**What you have to do:**
Reproduce the records without their pictures, keeping every word as it is.

%%

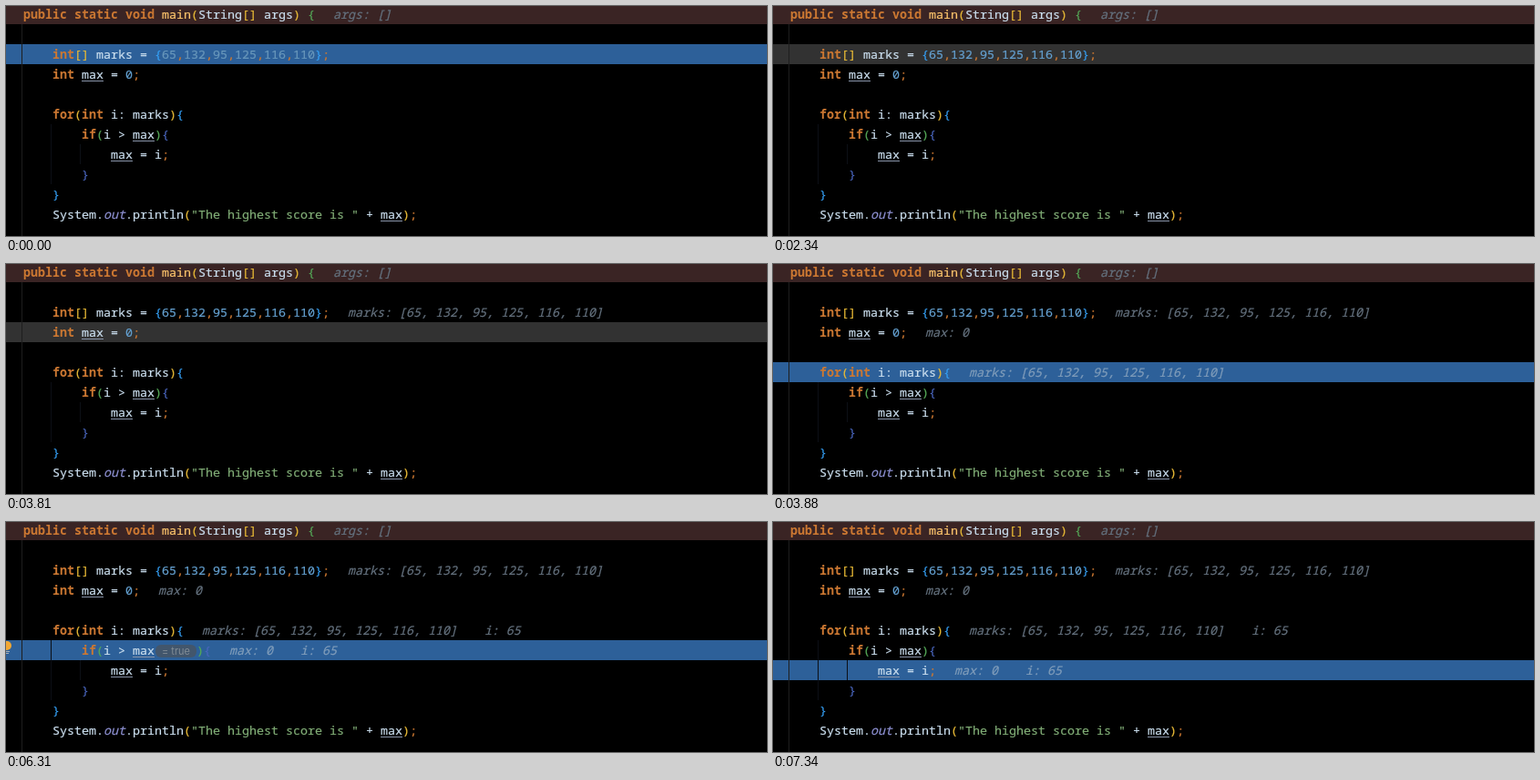
Write an HTML page that moves like this. It is 835 by 253 pixels and loops after 8000 ms.

```html
<!DOCTYPE html>
<html lang="en">
<head>
<meta charset="utf-8">
<title>Debugger steps</title>
<style>
html, body { margin: 0; width: 100%; height: 100%; overflow: hidden; background: #000; }
body { position: relative; font: 13.333px/22px "Noto Sans Mono", "DejaVu Sans Mono", monospace; color: #cbdfef; -webkit-text-stroke: .2px; }
.row { position: absolute; left: 0; width: 100%; height: 22px; white-space: pre; box-sizing: border-box; }
.row.run { background: #2d6099; }
.row.left { background: #323232; }
.key { color: #cc7832; font-weight: bold; -webkit-text-stroke: 0; }
.end { color: #cc7832; }
.num { color: #64a0d0; }
.run .num { color: #6897bb; }
.str { color: #80ad76; }
.fn { color: #ffc66d; }
.out { color: #8c8fd0; font-style: italic; }
.max { box-shadow: inset 0 -1px #8793a8; display: inline-block; height: 19px; vertical-align: top; }
.y { color: #e8ba36; }
.g { color: #54a857; }
.b { color: #359ff4; }
.p { color: #4a66bd; }
.hint { margin-left: 20px; font-style: italic; color: #64717e; }
.hint + .hint { margin-left: 30px; }
.run .hint, .left .hint { color: #7f9cba; }
.pill { display: inline-block; box-sizing: border-box; width: 45px; height: 14px; margin: 5px 0 0 1px; vertical-align: top;
  border-radius: 6px; background: #42566c; color: #818c96; font: 11px/14px Inter, sans-serif; text-align: center; -webkit-text-stroke: 0; }
.guide { position: absolute; width: 1px; }
svg { position: absolute; left: 0; top: 0; }
</style>
</head>
<body>
<script>
const LOOP = 8000;
const MARKS = "marks: [65, 132, 95, 125, 116, 110]";

// x, code, bracket colours, hints as [text, from, to]
const LINES = [
  [19, "public static void main(String[] args) {", "yyyyg", [["args: []", 0]]],
  [51, "", ""],
  [51, "int[] marks = {65,132,95,125,116,110};", "yybb", [[MARKS, 2370]]],
  [51, "int max = 0;", "", [["max: 0", 3880]]],
  [51, "", ""],
  [51, "for(int i: marks){", "yyb", [[MARKS, 3880], ["i: 65", 5430]]],
  [83, "if(i > max~){", "ggp", [["max: 0", 5500, 7310], ["i: 65", 5500, 7310]]],
  [115, "max = i;", "", [["max: 0", 7340], ["i: 65", 7340]]],
  [83, "}", "p"],
  [51, "}", "b"],
  [51, 'System.out.println("The highest score is " + max);', "yy"]
];

// time, row, style
const STEPS = [
  [0, 2, "run"], [2340, 2, "left"], [2370, 3, "run"], [3810, 3, "left"],
  [3880, 5, "run"], [5360, 5, "left"], [5430, 6, "run"], [7280, 6, "left"], [7310, 7, "run"]
];

const TOKEN = /"[^"]*"|\b(?:public|static|void|int|for|if|main|max|out)\b|\d+|[()[\]{};,~]/g;
const timed = [];

function add(parent, cls, text = "", from = 0, to = LOOP) {
  const el = document.createElement("span");
  el.className = cls;
  el.textContent = text;
  parent.append(el);
  if (from > 0 || to < LOOP) timed.push({ el, from, to });
  return el;
}

function tokenClass(s, colours) {
  if (s[0] === '"') return "str";
  if (/\d/.test(s)) return "num";
  if (/[;,]/.test(s)) return "end";
  if (/[()[\]{}]/.test(s)) return colours.shift();
  return { main: "fn", max: "max", out: "out" }[s] || "key";
}

const rows = LINES.map(([x, code, brackets, hints = []], i) => {
  const row = add(document.body, "row");
  row.style.top = i * 22 - 2 + "px";
  row.style.paddingLeft = x + "px";
  if (i === 0) row.style.background = "#3a2424";
  const colours = [...brackets];
  let pos = 0;
  for (const m of code.matchAll(TOKEN)) {
    row.append(code.slice(pos, m.index));
    if (m[0] === "~") add(row, "pill", "= true", 5500, 7310);
    else add(row, tokenClass(m[0], colours), m[0]);
    pos = m.index + m[0].length;
  }
  row.append(code.slice(pos));
  for (const [text, from, to] of hints) add(row, "hint", text, from, to);
  return row;
});

for (const [x, top, bottom, colour] of [[17, 20, 253, "#1e1e1e"], [49, 130, 196, "#0c0f16"], [81, 152, 174, "#0c0f16"]]) {
  const g = add(document.body, "guide");
  g.style.cssText = `left:${x}px;top:${top}px;height:${bottom - top}px;background:${colour}`;
}

function addIcon(shapes, from, to) {
  document.body.insertAdjacentHTML("beforeend", `<svg width="835" height="253">${shapes}</svg>`);
  timed.push({ el: document.body.lastElementChild, from, to });
}
addIcon('<circle cx="1" cy="136" r="5" fill="#f2a732"/><path d="M0 142.5h4M0 144.5h3" stroke="#a9b0b5"/>', 6310, 7280);
addIcon('<path d="M722 212.5h3M726 212.5h3M725.5 213v14M722 227.5h3M726 227.5h3" stroke="#ccc" fill="none"/>', 960, 1000);

const start = performance.now();
function draw() {
  const t = (performance.now() - start) % LOOP;
  const [, active, style] = STEPS.findLast(s => s[0] <= t);
  rows.forEach((row, i) => { row.className = i === active ? "row " + style : "row"; });
  for (const { el, from, to } of timed) el.style.display = t >= from && t < to ? "" : "none";
  requestAnimationFrame(draw);
}
draw();
</script>
</body>
</html>
```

%%

**Output below:**
Write an HTML page that moves like this. It is 835 by 253 pixels and loops after 8000 ms.

```html
<!DOCTYPE html>
<html lang="en">
<head>
<meta charset="utf-8">
<title>Debugger steps</title>
<style>
html, body { margin: 0; width: 100%; height: 100%; overflow: hidden; background: #000; }
body { position: relative; font: 13.333px/22px "Noto Sans Mono", "DejaVu Sans Mono", monospace; color: #cbdfef; -webkit-text-stroke: .2px; }
.row { position: absolute; left: 0; width: 100%; height: 22px; white-space: pre; box-sizing: border-box; }
.row.run { background: #2d6099; }
.row.left { background: #323232; }
.key { color: #cc7832; font-weight: bold; -webkit-text-stroke: 0; }
.end { color: #cc7832; }
.num { color: #64a0d0; }
.run .num { color: #6897bb; }
.str { color: #80ad76; }
.fn { color: #ffc66d; }
.out { color: #8c8fd0; font-style: italic; }
.max { box-shadow: inset 0 -1px #8793a8; display: inline-block; height: 19px; vertical-align: top; }
.y { color: #e8ba36; }
.g { color: #54a857; }
.b { color: #359ff4; }
.p { color: #4a66bd; }
.hint { margin-left: 20px; font-style: italic; color: #64717e; }
.hint + .hint { margin-left: 30px; }
.run .hint, .left .hint { color: #7f9cba; }
.pill { display: inline-block; box-sizing: border-box; width: 45px; height: 14px; margin: 5px 0 0 1px; vertical-align: top;
  border-radius: 6px; background: #42566c; color: #818c96; font: 11px/14px Inter, sans-serif; text-align: center; -webkit-text-stroke: 0; }
.guide { position: absolute; width: 1px; }
svg { position: absolute; left: 0; top: 0; }
</style>
</head>
<body>
<script>
const LOOP = 8000;
const MARKS = "marks: [65, 132, 95, 125, 116, 110]";

// x, code, bracket colours, hints as [text, from, to]
const LINES = [
  [19, "public static void main(String[] args) {", "yyyyg", [["args: []", 0]]],
  [51, "", ""],
  [51, "int[] marks = {65,132,95,125,116,110};", "yybb", [[MARKS, 2370]]],
  [51, "int max = 0;", "", [["max: 0", 3880]]],
  [51, "", ""],
  [51, "for(int i: marks){", "yyb", [[MARKS, 3880], ["i: 65", 5430]]],
  [83, "if(i > max~){", "ggp", [["max: 0", 5500, 7310], ["i: 65", 5500, 7310]]],
  [115, "max = i;", "", [["max: 0", 7340], ["i: 65", 7340]]],
  [83, "}", "p"],
  [51, "}", "b"],
  [51, 'System.out.println("The highest score is " + max);', "yy"]
];

// time, row, style
const STEPS = [
  [0, 2, "run"], [2340, 2, "left"], [2370, 3, "run"], [3810, 3, "left"],
  [3880, 5, "run"], [5360, 5, "left"], [5430, 6, "run"], [7280, 6, "left"], [7310, 7, "run"]
];

const TOKEN = /"[^"]*"|\b(?:public|static|void|int|for|if|main|max|out)\b|\d+|[()[\]{};,~]/g;
const timed = [];

function add(parent, cls, text = "", from = 0, to = LOOP) {
  const el = document.createElement("span");
  el.className = cls;
  el.textContent = text;
  parent.append(el);
  if (from > 0 || to < LOOP) timed.push({ el, from, to });
  return el;
}

function tokenClass(s, colours) {
  if (s[0] === '"') return "str";
  if (/\d/.test(s)) return "num";
  if (/[;,]/.test(s)) return "end";
  if (/[()[\]{}]/.test(s)) return colours.shift();
  return { main: "fn", max: "max", out: "out" }[s] || "key";
}

const rows = LINES.map(([x, code, brackets, hints = []], i) => {
  const row = add(document.body, "row");
  row.style.top = i * 22 - 2 + "px";
  row.style.paddingLeft = x + "px";
  if (i === 0) row.style.background = "#3a2424";
  const colours = [...brackets];
  let pos = 0;
  for (const m of code.matchAll(TOKEN)) {
    row.append(code.slice(pos, m.index));
    if (m[0] === "~") add(row, "pill", "= true", 5500, 7310);
    else add(row, tokenClass(m[0], colours), m[0]);
    pos = m.index + m[0].length;
  }
  row.append(code.slice(pos));
  for (const [text, from, to] of hints) add(row, "hint", text, from, to);
  return row;
});

for (const [x, top, bottom, colour] of [[17, 20, 253, "#1e1e1e"], [49, 130, 196, "#0c0f16"], [81, 152, 174, "#0c0f16"]]) {
  const g = add(document.body, "guide");
  g.style.cssText = `left:${x}px;top:${top}px;height:${bottom - top}px;background:${colour}`;
}

function addIcon(shapes, from, to) {
  document.body.insertAdjacentHTML("beforeend", `<svg width="835" height="253">${shapes}</svg>`);
  timed.push({ el: document.body.lastElementChild, from, to });
}
addIcon('<circle cx="1" cy="136" r="5" fill="#f2a732"/><path d="M0 142.5h4M0 144.5h3" stroke="#a9b0b5"/>', 6310, 7280);
addIcon('<path d="M722 212.5h3M726 212.5h3M725.5 213v14M722 227.5h3M726 227.5h3" stroke="#ccc" fill="none"/>', 960, 1000);

const start = performance.now();
function draw() {
  const t = (performance.now() - start) % LOOP;
  const [, active, style] = STEPS.findLast(s => s[0] <= t);
  rows.forEach((row, i) => { row.className = i === active ? "row " + style : "row"; });
  for (const { el, from, to } of timed) el.style.display = t >= from && t < to ? "" : "none";
  requestAnimationFrame(draw);
}
draw();
</script>
</body>
</html>
```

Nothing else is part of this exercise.